For the listing that follows, give again exactly the lines from the one with "11px; top: 54px;" to the one with "border: 3px solid", including both.

>>>

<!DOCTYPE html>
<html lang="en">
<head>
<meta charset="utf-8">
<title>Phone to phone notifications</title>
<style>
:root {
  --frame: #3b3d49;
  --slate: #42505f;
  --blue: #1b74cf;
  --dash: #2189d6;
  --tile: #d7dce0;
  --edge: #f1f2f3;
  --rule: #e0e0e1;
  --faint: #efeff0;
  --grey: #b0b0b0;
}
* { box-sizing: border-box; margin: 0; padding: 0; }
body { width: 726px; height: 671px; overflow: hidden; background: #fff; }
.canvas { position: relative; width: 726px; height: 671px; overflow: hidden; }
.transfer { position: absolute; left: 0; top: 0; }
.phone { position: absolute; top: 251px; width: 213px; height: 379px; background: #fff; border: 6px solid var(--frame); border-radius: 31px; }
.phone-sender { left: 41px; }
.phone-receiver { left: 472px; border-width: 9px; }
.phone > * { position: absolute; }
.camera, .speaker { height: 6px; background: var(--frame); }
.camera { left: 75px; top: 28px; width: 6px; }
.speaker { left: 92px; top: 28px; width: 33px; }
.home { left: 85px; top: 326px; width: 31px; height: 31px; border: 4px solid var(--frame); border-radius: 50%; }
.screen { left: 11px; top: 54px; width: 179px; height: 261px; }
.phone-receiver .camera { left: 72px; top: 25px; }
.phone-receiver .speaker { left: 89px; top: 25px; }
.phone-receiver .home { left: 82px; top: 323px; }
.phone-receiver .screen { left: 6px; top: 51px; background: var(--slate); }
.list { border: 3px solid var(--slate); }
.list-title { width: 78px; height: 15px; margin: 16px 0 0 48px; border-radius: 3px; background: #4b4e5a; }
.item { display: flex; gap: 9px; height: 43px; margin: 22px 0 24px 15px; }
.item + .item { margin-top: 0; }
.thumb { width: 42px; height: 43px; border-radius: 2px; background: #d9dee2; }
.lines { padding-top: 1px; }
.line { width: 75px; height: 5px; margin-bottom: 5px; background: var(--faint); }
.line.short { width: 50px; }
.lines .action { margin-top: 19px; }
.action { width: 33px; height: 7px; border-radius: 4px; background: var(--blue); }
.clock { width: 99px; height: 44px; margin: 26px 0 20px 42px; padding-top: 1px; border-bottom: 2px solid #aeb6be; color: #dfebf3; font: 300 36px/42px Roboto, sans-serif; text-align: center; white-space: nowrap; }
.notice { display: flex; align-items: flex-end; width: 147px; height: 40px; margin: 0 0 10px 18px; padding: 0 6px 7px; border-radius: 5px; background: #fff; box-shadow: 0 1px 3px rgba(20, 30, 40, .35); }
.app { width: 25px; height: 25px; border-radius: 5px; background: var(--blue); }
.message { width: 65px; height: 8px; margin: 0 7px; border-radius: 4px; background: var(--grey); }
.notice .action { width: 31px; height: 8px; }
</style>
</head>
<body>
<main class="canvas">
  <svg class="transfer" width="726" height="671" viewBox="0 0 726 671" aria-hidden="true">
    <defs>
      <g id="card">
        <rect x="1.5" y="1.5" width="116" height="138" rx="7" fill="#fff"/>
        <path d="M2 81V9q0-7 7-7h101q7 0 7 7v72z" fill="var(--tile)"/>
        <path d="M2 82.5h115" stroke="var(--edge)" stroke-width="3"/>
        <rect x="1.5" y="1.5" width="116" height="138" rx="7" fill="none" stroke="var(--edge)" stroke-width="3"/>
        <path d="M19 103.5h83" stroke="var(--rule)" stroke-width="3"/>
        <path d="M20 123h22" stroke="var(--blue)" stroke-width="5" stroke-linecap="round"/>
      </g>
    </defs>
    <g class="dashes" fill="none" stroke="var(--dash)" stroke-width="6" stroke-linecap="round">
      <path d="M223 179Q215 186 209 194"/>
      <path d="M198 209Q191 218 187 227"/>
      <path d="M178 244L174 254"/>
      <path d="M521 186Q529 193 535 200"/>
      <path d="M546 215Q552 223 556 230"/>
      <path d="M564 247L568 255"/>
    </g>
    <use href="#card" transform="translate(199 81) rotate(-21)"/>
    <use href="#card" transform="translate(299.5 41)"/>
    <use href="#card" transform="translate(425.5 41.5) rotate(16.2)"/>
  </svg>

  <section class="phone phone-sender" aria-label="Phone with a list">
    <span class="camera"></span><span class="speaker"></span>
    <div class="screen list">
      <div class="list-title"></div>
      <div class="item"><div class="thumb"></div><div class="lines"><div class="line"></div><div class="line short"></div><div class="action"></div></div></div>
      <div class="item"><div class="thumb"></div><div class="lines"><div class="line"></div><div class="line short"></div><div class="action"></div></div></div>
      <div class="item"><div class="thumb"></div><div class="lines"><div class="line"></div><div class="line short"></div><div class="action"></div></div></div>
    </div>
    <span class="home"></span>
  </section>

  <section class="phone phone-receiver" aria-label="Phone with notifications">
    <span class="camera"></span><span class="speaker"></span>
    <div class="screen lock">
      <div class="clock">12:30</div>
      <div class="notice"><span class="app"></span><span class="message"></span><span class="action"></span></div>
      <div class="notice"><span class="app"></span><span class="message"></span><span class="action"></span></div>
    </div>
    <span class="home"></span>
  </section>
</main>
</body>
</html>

<<<
>>>

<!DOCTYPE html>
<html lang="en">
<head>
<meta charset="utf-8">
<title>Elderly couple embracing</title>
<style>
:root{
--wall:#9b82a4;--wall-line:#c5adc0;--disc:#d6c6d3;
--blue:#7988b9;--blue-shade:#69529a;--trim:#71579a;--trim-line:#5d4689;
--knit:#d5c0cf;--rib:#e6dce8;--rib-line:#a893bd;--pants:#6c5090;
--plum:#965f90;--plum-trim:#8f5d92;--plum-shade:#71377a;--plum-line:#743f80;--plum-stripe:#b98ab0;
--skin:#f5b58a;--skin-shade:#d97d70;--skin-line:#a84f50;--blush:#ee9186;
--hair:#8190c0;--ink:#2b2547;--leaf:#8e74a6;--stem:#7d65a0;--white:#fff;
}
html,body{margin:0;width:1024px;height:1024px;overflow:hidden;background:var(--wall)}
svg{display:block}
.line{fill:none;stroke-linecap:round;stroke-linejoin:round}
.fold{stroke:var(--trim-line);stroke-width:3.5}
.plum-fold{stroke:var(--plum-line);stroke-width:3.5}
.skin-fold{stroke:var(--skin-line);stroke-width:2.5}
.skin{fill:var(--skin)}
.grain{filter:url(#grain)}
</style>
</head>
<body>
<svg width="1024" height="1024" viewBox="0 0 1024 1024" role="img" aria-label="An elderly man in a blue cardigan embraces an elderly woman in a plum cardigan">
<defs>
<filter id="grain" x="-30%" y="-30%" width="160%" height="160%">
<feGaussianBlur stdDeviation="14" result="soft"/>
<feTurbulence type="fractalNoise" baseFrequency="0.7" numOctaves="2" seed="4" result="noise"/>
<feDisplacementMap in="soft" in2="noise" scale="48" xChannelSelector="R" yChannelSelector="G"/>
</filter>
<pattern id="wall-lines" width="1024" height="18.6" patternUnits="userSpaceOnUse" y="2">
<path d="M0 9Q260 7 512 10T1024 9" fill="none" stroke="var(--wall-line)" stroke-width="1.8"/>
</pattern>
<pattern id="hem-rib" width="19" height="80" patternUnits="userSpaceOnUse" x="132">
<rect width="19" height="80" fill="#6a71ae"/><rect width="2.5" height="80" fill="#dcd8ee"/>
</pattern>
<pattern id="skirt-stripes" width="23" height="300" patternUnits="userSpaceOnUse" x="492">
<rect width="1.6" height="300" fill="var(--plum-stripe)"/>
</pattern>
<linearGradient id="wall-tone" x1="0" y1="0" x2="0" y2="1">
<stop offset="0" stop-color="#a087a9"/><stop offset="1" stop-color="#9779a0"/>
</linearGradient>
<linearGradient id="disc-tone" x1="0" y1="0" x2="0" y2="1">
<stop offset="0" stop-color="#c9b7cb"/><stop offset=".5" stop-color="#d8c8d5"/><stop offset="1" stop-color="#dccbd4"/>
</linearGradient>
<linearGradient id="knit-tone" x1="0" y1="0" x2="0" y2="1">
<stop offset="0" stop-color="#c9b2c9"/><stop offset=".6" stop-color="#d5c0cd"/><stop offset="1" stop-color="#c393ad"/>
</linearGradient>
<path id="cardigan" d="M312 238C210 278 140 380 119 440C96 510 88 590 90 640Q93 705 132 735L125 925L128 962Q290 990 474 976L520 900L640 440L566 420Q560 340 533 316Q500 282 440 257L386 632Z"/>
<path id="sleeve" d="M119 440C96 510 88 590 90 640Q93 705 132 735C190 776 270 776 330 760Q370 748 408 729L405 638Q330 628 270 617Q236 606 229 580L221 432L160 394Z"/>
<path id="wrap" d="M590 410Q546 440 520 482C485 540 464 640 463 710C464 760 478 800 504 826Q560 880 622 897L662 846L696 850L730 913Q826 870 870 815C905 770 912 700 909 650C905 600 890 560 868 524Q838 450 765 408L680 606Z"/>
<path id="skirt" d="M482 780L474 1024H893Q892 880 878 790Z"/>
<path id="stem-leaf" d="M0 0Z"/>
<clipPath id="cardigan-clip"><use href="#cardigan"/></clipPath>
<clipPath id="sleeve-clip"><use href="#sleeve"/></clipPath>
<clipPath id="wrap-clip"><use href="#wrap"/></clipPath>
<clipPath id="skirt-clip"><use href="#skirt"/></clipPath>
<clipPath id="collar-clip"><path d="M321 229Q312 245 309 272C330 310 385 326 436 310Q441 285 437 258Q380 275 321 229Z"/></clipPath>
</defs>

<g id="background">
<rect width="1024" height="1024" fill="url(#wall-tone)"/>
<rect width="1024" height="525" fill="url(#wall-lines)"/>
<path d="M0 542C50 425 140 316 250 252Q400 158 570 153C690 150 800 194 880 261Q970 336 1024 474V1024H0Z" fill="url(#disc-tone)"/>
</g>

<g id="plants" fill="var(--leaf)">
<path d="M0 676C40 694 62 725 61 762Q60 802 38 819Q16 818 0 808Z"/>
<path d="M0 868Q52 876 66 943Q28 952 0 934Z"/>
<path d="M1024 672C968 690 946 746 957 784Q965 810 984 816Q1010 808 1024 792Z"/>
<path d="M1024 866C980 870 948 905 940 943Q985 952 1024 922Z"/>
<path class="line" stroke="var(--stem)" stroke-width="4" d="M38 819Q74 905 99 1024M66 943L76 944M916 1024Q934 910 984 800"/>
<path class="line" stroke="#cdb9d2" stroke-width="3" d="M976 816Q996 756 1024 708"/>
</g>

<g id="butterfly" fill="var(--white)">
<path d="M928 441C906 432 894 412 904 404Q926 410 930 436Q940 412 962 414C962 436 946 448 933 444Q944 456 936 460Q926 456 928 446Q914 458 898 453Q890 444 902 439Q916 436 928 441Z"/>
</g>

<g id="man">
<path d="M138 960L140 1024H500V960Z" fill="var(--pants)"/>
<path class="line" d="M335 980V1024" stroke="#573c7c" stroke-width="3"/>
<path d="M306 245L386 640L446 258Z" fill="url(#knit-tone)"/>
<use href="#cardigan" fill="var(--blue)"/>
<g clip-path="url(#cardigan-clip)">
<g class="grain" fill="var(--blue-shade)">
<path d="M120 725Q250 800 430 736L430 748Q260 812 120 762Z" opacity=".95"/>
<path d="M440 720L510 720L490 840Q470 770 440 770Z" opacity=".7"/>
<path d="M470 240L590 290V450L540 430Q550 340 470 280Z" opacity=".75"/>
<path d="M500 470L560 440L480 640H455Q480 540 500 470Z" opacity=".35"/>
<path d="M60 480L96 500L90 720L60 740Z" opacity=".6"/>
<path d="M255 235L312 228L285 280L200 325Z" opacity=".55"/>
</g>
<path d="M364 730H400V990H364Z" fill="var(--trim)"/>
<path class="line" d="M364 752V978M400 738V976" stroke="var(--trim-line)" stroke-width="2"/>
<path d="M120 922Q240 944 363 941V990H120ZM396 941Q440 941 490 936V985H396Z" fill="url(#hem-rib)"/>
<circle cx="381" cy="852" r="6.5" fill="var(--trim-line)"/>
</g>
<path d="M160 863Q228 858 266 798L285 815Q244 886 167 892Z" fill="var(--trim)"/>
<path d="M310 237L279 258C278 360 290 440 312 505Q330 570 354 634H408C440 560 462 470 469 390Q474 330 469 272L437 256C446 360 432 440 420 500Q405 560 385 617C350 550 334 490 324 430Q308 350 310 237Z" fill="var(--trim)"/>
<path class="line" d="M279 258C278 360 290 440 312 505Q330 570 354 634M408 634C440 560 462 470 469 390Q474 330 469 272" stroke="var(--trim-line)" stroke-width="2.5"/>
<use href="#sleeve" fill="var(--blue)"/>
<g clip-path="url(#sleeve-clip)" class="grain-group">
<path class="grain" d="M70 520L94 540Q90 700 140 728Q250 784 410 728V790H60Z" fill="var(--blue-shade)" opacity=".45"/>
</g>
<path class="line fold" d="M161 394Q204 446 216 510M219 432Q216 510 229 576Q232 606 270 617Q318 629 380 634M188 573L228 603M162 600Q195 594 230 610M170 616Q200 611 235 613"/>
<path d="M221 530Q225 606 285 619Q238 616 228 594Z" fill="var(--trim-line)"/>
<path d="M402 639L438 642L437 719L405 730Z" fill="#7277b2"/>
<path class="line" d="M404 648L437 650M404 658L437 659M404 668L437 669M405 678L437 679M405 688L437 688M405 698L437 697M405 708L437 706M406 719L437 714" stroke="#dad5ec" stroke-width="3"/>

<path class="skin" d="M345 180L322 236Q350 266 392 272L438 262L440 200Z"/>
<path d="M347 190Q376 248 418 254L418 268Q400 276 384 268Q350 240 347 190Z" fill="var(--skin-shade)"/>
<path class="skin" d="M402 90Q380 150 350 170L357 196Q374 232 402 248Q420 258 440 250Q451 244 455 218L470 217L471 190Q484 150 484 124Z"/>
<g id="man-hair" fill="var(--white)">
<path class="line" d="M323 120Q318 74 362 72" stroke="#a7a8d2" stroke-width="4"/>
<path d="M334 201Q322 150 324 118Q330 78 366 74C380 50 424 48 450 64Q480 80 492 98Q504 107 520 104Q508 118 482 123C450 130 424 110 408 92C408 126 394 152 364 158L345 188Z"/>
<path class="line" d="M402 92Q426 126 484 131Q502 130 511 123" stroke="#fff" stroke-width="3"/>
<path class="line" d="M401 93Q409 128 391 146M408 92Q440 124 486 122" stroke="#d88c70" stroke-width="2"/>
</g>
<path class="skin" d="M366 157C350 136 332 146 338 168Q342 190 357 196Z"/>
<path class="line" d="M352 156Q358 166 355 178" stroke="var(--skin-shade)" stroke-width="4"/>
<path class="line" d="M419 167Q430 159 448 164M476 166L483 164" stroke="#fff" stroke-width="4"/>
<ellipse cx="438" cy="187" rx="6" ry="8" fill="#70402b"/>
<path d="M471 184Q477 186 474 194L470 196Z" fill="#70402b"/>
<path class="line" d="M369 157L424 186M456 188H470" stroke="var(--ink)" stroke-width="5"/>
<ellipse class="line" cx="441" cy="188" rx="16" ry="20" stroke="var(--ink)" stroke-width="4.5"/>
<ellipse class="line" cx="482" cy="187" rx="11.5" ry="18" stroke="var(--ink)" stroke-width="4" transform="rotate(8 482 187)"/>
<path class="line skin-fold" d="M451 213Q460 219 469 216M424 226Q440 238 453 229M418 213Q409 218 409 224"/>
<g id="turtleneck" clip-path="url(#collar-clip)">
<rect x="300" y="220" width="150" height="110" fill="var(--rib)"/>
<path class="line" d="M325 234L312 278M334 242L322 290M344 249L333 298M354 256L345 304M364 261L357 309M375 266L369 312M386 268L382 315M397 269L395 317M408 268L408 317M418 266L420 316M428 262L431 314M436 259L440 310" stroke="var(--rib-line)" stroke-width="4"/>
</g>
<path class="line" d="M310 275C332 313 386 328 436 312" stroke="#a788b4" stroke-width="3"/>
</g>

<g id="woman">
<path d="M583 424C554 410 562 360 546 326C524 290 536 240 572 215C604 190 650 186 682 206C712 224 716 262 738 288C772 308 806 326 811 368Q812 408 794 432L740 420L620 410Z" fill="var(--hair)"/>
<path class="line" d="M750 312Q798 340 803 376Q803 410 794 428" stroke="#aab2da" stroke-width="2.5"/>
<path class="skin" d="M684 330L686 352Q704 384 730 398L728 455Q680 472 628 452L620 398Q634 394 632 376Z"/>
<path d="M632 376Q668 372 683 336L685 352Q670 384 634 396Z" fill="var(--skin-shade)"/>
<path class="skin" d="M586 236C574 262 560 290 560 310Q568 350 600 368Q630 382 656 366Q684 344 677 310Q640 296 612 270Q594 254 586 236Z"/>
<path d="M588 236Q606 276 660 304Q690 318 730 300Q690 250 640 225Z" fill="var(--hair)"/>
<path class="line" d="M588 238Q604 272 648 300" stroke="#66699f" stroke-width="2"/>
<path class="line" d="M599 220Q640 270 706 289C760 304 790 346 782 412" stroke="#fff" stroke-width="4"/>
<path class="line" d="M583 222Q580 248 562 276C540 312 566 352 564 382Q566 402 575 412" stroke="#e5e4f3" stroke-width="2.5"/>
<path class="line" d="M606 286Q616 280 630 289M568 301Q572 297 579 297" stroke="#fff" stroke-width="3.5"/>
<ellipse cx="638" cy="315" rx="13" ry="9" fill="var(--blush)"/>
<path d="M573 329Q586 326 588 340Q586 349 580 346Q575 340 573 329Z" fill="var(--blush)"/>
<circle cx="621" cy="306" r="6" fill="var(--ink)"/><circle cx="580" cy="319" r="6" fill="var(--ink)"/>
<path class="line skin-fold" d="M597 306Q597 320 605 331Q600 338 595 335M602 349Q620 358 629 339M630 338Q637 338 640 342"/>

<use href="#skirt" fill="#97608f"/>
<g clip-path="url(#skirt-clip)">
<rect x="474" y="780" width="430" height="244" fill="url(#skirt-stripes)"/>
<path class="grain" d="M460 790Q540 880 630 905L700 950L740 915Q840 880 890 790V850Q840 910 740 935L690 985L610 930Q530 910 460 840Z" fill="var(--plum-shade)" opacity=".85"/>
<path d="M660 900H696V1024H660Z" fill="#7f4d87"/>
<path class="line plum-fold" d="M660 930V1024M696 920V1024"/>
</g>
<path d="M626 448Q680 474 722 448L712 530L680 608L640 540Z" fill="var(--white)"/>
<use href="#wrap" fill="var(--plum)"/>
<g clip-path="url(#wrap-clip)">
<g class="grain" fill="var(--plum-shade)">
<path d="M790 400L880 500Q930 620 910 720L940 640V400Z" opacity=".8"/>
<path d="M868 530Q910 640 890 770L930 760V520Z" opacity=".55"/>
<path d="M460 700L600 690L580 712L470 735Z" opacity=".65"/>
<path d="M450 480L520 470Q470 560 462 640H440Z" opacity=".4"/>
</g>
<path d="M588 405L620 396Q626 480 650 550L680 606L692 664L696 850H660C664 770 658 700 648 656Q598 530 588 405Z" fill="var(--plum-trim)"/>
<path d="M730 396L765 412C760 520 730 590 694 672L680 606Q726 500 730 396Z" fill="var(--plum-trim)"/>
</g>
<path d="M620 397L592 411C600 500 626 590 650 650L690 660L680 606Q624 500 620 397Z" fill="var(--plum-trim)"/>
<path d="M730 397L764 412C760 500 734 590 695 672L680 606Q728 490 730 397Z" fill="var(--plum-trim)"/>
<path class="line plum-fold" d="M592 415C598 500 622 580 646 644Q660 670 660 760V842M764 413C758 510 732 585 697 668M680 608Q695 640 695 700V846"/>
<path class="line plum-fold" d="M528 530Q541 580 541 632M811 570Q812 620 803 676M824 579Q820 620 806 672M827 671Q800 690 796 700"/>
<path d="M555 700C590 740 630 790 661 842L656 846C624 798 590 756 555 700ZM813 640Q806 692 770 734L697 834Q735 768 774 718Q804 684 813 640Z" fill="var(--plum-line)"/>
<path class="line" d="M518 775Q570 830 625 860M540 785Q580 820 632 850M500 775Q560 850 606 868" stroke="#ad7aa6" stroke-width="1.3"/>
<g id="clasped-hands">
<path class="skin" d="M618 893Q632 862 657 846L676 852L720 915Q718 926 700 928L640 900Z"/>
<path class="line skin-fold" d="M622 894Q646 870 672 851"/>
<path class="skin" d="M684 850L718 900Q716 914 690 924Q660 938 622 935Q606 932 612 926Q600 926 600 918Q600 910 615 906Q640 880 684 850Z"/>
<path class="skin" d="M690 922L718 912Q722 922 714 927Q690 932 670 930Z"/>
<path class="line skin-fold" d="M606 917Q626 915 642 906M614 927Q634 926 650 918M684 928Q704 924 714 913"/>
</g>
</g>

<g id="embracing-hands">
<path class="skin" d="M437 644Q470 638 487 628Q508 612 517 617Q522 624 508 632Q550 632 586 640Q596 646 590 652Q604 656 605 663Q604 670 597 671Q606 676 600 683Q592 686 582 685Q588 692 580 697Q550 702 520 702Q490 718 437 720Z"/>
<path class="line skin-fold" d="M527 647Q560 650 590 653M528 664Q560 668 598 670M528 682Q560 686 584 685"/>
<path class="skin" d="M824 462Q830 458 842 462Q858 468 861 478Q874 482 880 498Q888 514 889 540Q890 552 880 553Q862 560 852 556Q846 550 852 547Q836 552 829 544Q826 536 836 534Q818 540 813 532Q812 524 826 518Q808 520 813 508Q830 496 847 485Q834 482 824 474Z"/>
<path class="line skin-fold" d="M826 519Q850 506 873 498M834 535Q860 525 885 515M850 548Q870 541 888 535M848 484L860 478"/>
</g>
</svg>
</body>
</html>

<<<

• **Answer section**
.screen { left: 11px; top: 54px; width: 179px; height: 261px; }
.phone-receiver .camera { left: 72px; top: 25px; }
.phone-receiver .speaker { left: 89px; top: 25px; }
.phone-receiver .home { left: 82px; top: 323px; }
.phone-receiver .screen { left: 6px; top: 51px; background: var(--slate); }
.list { border: 3px solid var(--slate); }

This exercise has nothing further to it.